=== Section Start ===

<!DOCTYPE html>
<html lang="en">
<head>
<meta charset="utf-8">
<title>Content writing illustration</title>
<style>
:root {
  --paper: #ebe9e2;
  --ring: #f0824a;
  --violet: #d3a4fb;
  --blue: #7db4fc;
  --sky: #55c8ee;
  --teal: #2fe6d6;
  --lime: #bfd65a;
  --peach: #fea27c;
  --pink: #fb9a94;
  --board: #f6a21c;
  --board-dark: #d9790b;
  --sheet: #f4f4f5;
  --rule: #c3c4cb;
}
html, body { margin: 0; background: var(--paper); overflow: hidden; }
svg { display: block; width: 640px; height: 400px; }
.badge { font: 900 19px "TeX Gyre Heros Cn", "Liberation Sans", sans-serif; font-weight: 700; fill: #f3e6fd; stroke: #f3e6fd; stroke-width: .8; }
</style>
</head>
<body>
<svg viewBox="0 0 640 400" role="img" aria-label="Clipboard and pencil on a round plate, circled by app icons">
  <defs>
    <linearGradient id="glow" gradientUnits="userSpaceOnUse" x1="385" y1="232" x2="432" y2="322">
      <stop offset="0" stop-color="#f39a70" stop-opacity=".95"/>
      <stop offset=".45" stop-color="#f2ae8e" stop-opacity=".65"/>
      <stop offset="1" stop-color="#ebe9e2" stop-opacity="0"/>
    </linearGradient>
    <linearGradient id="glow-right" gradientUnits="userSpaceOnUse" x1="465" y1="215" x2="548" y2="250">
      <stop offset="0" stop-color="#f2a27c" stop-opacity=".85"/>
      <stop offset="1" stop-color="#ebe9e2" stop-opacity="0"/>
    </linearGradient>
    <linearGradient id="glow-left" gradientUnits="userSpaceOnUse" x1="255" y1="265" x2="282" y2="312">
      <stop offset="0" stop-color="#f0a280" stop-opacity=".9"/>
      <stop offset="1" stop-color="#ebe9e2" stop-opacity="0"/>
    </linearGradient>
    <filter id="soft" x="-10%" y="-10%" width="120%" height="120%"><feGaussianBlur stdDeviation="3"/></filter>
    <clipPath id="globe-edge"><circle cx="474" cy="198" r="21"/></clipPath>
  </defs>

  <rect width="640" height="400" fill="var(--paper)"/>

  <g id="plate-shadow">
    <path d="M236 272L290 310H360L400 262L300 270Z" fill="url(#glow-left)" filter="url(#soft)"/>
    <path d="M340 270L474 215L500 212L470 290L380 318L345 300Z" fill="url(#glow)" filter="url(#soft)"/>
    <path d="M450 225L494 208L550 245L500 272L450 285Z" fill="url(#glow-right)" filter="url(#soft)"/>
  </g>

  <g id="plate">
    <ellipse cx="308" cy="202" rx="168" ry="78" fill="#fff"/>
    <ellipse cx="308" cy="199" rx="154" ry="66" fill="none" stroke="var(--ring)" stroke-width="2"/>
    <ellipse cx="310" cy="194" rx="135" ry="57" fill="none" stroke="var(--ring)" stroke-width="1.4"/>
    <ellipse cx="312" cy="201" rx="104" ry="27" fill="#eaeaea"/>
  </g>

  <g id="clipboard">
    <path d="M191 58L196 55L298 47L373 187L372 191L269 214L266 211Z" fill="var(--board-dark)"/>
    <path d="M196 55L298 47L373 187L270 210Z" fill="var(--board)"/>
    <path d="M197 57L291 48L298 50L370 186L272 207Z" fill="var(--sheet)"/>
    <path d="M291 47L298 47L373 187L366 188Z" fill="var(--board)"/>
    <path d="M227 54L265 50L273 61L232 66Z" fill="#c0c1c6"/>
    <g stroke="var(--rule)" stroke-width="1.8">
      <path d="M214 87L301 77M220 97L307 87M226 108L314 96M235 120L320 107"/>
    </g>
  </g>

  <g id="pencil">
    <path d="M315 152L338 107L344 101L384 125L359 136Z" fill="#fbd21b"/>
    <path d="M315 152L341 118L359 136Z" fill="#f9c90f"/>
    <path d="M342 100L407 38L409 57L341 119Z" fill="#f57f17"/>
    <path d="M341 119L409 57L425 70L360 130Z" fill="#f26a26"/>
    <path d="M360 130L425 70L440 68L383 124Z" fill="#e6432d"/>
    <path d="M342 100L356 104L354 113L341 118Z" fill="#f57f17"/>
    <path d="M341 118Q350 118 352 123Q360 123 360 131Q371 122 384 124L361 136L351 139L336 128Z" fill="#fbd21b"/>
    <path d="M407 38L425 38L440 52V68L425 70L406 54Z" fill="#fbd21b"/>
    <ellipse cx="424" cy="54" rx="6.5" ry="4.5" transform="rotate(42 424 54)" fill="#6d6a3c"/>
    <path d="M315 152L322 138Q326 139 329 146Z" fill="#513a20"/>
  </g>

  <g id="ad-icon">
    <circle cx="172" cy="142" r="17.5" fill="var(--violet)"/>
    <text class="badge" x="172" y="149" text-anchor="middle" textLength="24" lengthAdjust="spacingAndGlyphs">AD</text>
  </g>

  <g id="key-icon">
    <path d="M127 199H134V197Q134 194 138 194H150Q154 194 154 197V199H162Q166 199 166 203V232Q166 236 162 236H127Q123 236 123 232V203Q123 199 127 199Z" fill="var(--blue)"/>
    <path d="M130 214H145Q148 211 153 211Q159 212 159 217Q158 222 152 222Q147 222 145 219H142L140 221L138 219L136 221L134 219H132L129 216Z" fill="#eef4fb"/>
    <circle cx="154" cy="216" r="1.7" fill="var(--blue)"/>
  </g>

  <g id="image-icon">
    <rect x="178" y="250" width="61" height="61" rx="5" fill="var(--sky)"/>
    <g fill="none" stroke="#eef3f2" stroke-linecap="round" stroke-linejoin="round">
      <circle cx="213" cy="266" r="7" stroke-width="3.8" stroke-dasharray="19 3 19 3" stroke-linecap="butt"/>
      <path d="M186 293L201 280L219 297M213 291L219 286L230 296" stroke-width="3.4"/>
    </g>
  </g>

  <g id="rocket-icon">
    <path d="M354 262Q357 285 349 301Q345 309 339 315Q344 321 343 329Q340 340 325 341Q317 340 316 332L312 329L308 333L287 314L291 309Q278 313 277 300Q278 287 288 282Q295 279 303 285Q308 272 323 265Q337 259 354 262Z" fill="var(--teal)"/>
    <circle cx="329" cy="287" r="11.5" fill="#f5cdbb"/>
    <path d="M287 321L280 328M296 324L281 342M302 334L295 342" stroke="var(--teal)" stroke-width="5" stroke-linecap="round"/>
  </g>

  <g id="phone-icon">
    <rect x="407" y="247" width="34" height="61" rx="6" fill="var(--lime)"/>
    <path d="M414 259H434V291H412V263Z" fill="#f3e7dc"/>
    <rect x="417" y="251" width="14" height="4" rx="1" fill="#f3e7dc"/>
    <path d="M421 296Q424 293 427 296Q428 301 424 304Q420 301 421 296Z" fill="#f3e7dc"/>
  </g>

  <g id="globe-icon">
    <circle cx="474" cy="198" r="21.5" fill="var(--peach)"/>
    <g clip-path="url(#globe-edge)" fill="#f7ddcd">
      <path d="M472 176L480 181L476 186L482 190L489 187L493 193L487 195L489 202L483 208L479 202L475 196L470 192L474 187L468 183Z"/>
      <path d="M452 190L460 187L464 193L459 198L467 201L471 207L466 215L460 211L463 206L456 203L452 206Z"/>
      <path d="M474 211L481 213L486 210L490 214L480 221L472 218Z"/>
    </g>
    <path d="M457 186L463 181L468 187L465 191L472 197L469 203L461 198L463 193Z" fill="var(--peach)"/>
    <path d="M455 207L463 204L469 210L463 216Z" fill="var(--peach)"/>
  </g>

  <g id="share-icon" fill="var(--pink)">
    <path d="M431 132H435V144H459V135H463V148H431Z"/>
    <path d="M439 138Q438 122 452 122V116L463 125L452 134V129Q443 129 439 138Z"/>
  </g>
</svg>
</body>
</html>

=== Section End ===
=== Section Start ===

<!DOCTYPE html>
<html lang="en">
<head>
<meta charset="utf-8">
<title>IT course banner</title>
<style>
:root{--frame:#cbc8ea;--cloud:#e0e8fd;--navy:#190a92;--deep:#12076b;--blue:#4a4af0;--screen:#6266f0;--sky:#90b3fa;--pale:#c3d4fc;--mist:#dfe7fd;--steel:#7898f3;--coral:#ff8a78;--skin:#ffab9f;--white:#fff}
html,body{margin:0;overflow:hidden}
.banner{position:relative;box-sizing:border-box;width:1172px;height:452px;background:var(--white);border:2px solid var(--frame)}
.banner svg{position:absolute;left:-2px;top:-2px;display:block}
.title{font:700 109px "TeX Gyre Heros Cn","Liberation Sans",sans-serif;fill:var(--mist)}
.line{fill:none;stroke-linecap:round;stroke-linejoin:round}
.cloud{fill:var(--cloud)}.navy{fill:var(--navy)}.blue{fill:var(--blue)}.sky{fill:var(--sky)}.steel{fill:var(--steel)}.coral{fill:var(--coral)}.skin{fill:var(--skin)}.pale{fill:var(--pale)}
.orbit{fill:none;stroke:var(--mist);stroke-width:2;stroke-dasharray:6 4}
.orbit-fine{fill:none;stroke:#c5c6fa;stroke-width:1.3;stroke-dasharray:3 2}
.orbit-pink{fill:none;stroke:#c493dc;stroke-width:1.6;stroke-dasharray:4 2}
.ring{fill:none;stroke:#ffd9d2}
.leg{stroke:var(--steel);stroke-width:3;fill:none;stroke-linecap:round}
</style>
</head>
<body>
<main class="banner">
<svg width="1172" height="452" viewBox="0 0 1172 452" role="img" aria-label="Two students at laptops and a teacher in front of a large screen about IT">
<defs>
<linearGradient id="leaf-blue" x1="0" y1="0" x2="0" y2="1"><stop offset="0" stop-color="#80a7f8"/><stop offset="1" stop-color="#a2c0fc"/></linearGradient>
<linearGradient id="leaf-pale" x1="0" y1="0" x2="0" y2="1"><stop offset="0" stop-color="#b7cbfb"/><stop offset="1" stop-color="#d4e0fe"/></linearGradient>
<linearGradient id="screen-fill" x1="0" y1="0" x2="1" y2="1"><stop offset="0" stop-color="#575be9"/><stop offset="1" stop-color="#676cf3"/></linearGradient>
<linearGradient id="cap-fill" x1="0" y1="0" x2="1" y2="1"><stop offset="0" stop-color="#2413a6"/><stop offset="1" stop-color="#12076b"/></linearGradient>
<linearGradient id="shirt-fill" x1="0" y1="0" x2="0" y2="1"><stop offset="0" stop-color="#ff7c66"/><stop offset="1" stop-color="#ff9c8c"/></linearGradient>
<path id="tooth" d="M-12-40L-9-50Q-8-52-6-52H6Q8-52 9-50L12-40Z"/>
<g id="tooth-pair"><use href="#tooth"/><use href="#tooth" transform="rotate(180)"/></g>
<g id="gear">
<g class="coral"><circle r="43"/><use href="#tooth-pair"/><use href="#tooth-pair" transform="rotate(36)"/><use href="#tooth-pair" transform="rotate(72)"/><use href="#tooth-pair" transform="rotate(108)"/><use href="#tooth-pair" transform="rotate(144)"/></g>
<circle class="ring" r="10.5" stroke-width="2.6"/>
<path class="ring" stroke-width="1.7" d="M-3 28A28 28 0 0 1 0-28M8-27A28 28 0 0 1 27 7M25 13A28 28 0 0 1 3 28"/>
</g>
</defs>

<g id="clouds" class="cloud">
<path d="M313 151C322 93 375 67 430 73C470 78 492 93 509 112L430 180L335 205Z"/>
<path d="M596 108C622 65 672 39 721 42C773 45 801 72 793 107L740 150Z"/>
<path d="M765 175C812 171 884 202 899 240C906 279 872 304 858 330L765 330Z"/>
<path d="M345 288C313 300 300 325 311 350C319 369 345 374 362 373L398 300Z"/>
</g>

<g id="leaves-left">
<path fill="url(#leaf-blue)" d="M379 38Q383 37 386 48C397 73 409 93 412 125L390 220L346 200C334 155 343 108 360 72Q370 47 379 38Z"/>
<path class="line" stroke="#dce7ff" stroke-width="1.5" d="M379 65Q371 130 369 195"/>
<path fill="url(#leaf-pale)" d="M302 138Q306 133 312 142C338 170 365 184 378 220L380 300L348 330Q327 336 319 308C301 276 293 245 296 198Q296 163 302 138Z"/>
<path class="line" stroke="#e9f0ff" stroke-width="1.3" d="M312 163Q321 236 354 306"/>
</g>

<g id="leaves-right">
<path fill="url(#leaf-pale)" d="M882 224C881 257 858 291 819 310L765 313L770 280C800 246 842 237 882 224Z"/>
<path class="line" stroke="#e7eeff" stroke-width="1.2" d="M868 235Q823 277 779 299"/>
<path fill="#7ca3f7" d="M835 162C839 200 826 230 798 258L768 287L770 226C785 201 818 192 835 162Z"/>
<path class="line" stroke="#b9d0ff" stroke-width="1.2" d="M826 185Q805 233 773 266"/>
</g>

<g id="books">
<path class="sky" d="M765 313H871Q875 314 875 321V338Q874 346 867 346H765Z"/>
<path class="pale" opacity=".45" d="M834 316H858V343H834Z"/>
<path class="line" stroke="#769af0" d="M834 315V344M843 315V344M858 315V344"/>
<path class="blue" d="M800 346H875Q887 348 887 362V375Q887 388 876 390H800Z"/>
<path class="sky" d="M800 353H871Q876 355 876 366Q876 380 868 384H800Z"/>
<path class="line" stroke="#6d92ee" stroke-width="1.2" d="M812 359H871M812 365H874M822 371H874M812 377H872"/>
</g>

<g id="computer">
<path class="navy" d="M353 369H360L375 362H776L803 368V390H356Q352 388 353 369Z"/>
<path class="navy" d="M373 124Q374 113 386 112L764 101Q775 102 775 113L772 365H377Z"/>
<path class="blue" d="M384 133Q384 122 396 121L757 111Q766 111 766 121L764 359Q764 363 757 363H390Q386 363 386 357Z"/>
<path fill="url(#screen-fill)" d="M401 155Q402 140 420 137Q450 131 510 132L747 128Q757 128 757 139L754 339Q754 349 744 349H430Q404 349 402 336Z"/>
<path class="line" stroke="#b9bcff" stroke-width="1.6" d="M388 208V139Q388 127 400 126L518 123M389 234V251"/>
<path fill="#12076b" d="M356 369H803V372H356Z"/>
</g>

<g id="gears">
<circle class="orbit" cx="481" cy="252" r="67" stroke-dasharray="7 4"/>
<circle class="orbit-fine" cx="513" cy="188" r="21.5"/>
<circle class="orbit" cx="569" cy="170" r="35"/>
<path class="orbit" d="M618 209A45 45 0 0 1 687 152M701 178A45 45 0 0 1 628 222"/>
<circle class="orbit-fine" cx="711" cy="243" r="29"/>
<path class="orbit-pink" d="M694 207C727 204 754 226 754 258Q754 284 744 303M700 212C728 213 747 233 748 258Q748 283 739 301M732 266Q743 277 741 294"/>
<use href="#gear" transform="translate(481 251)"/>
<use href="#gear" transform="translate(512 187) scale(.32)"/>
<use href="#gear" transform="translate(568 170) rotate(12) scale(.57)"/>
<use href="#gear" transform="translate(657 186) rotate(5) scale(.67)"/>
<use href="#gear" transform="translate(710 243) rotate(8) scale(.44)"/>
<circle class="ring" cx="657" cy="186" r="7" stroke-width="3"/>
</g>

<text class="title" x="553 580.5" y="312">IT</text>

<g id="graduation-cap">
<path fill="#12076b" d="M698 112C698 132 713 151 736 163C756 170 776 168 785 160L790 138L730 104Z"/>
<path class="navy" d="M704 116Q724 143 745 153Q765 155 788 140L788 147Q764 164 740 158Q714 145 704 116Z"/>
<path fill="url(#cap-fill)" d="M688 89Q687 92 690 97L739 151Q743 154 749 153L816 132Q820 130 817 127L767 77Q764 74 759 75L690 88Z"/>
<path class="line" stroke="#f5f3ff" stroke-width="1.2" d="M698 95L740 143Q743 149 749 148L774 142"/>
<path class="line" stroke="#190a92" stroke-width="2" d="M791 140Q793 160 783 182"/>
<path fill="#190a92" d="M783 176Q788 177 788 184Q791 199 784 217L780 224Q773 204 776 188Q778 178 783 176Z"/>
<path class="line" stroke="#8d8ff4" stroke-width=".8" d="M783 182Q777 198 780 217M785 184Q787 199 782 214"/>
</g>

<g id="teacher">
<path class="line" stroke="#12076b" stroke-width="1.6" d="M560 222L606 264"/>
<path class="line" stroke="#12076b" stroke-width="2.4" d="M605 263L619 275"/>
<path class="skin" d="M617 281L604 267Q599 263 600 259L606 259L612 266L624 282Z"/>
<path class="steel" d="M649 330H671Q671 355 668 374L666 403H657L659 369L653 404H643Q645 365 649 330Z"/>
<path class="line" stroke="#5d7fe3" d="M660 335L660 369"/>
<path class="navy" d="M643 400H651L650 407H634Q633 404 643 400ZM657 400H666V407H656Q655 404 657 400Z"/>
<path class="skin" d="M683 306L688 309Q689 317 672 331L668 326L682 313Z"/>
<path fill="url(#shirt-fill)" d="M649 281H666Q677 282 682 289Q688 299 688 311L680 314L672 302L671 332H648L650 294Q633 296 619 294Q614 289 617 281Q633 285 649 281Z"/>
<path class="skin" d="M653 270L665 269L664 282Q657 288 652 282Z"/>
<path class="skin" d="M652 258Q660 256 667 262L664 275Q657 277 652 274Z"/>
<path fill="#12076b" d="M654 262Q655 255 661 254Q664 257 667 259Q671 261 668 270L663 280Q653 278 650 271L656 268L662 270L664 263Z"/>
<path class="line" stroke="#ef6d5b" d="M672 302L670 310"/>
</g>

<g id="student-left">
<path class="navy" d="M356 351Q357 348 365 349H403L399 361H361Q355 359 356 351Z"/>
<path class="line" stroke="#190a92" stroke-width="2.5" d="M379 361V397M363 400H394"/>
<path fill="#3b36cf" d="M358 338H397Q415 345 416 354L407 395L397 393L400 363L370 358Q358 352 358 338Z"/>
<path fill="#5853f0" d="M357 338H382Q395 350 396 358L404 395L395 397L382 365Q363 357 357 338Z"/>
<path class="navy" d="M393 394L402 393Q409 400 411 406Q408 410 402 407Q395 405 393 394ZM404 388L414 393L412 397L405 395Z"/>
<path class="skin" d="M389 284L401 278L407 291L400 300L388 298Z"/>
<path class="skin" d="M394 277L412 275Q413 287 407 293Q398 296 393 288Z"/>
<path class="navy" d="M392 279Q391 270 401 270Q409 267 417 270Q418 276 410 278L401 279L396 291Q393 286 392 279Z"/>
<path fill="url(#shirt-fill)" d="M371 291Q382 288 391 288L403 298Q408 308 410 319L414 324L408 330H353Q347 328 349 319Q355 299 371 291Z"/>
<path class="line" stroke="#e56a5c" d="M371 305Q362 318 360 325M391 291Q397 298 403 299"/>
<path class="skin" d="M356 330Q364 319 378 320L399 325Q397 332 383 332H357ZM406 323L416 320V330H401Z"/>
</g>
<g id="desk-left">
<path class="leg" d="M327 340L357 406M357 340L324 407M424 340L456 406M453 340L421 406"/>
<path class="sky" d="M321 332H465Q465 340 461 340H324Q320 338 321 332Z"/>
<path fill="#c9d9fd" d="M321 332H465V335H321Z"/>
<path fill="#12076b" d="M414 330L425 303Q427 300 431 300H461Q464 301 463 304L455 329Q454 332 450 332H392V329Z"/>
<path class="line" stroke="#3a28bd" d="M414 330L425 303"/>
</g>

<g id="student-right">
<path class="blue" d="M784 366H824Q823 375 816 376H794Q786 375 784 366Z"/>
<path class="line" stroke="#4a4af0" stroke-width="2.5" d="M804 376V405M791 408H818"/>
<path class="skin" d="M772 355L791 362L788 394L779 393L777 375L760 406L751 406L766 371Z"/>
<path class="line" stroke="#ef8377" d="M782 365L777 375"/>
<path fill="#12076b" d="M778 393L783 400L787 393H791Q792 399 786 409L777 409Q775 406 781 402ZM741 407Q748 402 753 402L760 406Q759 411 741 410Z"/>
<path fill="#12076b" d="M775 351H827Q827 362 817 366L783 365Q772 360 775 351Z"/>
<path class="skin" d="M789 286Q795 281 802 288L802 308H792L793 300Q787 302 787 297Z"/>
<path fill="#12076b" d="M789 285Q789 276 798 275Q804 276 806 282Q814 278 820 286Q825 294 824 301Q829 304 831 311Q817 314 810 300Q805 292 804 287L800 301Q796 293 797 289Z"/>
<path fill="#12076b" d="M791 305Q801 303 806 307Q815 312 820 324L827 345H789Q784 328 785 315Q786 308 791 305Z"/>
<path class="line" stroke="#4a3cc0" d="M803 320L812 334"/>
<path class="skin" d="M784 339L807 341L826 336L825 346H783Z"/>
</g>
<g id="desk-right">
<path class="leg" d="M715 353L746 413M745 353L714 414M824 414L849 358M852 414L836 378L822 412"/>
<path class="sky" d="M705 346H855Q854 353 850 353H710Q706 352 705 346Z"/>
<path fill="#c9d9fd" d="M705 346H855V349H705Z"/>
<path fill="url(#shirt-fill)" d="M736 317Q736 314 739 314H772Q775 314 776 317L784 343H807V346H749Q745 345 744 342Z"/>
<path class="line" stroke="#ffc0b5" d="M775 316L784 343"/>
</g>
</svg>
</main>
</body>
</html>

=== Section End ===

Find how many lines of the listing include the word "none", and state that number by itself.

Task output
9